With 69 home games this season, Cardinals games bring people to downtown Springfield. About 4,700 fans on average attended games in 2019, the last normal season before this one. In 2020, when the pandemic canceled the Cardinals season, Dan Reiter, the team’s general manager, told KY3 that it was putting many of the team’s 150 part-time employees out of work and that the community would miss out on revenue from people who eat and drink downtown, including people who stay overnight. 

Plus, said a city spokeswoman: “Having the Cardinals franchise in Springfield has become integral to defining our quality of place and vibrancy as the state’s third largest city.”

When does this need to be addressed?

Pretty, pretty soon. The Cardinals, in their litigation and press releases, have expressed everything from exasperation to outright contempt about the current ownership situation. In court, a Cards attorney said if needed improvements to the ballpark aren’t underway before the start of next season, they could start looking elsewhere. 

Why don’t the Cardinals buy it?

The Springfield Cardinals are already an outlier in minor league baseball because the team is owned by its Major League parent club. St. Louis doesn’t seem to have any interest in adding a ballpark to its portfolio, if the Cardinals’ attorney is to be believed.

How much might it cost to buy it?

Well, it’s not on Zillow. But at least a few bookends have been established. An attorney for JQH Trust said in 2018 that Hammons Field was valued at about $19.6 million, and that the city had offered $6 million for it. And that’s not counting the costs of building a water park or outfield bar or anything else that the Cards have asked for to keep it Texas League elite. 

How would a public owner, like the city, finance it and operate it?

While the marriage of city land and Wild West developer was a unique partnership, the way that the Hammons Field project was partially financed — through city-issued bonds approved by voters — remains common when it comes to building new ballparks. City officials aren’t commenting on the potential purchase of the stadium, let alone how it would be financed, so it’s tough to say what options might be on the table. If you know, feel free to email cmatteson@sgfcitizen.org

Cory Matteson

Cory Matteson moved to Springfield in 2022 to join the team of Daily Citizen journalists and staff eager to launch a local news nonprofit.
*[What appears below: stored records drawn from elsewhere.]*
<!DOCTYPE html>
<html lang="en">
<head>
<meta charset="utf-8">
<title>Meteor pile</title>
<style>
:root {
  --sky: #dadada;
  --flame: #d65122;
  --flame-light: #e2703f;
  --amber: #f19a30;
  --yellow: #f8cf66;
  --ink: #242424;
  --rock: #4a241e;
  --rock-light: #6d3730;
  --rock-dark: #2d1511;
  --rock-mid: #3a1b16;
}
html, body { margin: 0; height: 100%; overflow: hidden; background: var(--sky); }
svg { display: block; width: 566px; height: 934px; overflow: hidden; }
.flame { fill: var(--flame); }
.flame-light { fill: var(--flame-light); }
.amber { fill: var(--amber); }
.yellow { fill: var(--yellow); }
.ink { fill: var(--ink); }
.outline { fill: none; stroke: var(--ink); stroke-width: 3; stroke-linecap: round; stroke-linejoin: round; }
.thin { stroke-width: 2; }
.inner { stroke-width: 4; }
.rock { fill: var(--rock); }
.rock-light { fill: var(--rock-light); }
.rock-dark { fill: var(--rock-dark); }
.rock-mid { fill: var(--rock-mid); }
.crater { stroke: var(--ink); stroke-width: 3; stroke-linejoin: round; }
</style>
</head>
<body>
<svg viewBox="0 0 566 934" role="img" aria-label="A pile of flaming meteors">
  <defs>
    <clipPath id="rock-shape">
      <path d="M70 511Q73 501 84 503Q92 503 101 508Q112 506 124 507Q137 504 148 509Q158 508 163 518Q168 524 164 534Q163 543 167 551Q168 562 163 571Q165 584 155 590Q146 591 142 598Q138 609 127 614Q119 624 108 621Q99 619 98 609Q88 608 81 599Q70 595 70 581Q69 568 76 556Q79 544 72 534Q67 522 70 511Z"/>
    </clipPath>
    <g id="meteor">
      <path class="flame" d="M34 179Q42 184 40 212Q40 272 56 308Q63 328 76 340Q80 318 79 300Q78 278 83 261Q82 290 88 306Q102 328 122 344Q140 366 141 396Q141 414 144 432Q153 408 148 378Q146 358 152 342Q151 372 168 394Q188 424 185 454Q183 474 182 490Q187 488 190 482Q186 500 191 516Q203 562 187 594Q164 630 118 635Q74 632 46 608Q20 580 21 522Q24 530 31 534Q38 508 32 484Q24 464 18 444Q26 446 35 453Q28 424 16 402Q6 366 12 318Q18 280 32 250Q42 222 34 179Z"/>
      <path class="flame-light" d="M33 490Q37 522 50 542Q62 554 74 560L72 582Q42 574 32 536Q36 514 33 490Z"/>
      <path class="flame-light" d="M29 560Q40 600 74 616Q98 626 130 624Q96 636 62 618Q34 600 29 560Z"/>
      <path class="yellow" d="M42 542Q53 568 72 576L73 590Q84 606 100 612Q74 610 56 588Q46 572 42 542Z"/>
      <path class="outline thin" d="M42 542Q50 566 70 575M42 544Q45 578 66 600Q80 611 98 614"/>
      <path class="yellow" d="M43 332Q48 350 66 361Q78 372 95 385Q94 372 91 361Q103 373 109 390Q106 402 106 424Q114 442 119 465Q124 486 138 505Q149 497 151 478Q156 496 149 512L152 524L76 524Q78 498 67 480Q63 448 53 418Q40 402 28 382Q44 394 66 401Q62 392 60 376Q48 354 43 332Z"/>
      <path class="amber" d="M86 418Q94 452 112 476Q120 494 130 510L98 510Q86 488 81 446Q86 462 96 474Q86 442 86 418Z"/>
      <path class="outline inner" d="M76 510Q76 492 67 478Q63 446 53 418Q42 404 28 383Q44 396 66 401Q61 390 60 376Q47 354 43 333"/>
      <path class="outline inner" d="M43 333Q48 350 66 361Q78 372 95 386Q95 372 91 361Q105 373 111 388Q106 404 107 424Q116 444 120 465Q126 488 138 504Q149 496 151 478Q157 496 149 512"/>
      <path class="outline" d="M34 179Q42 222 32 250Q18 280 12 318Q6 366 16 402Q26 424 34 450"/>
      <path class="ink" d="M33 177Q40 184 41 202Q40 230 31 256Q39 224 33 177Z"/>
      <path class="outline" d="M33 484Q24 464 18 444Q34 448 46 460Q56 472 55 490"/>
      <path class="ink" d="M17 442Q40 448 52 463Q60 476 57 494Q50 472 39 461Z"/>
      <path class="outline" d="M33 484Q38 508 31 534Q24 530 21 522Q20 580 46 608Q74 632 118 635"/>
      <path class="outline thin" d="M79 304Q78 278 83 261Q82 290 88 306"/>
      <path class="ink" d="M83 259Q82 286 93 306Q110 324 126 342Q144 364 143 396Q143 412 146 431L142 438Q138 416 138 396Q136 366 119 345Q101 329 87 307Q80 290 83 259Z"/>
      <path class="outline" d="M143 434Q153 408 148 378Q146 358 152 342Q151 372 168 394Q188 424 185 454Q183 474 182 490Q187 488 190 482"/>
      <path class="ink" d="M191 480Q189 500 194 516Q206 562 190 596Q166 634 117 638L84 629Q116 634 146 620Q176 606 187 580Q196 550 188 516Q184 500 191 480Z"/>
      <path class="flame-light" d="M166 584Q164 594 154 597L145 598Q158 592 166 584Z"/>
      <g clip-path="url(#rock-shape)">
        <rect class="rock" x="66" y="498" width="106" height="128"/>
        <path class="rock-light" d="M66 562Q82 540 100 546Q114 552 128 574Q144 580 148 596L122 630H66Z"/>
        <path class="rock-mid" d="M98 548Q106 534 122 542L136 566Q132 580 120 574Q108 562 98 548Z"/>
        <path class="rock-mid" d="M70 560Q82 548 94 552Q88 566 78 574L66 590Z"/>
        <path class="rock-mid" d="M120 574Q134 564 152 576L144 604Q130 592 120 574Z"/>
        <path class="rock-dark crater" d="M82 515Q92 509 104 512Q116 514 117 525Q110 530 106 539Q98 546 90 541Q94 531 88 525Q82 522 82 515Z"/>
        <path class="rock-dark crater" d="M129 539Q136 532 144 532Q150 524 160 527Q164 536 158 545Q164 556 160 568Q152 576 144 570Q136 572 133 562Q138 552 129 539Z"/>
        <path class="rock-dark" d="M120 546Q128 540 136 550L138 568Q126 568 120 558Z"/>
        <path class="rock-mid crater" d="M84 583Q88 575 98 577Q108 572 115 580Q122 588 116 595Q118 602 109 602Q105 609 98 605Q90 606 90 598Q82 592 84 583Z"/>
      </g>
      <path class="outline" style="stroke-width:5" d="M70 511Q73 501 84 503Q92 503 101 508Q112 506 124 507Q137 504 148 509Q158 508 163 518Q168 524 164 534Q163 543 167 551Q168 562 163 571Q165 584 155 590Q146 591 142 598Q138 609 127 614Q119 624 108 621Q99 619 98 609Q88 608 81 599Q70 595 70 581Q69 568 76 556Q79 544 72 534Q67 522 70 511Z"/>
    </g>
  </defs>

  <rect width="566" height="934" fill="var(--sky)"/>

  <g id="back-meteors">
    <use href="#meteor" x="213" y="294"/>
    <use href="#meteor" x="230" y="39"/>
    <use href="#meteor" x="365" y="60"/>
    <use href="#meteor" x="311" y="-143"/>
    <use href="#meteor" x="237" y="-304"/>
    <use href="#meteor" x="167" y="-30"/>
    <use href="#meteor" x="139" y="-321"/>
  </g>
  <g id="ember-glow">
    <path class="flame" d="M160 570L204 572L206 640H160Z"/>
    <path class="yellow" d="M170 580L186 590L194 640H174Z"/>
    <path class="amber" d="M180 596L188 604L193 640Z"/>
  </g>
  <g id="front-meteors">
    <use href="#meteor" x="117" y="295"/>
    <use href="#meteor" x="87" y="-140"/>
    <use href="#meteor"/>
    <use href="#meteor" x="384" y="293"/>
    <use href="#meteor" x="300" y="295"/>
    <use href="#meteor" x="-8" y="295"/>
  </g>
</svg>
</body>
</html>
He returned to the Show-Me State nearly two decades after graduating from the University of Missouri-Columbia. Prior to arriving in Springfield, he worked as a reporter at the Lincoln Journal Star and Casper Star-Tribune. More by Cory Matteson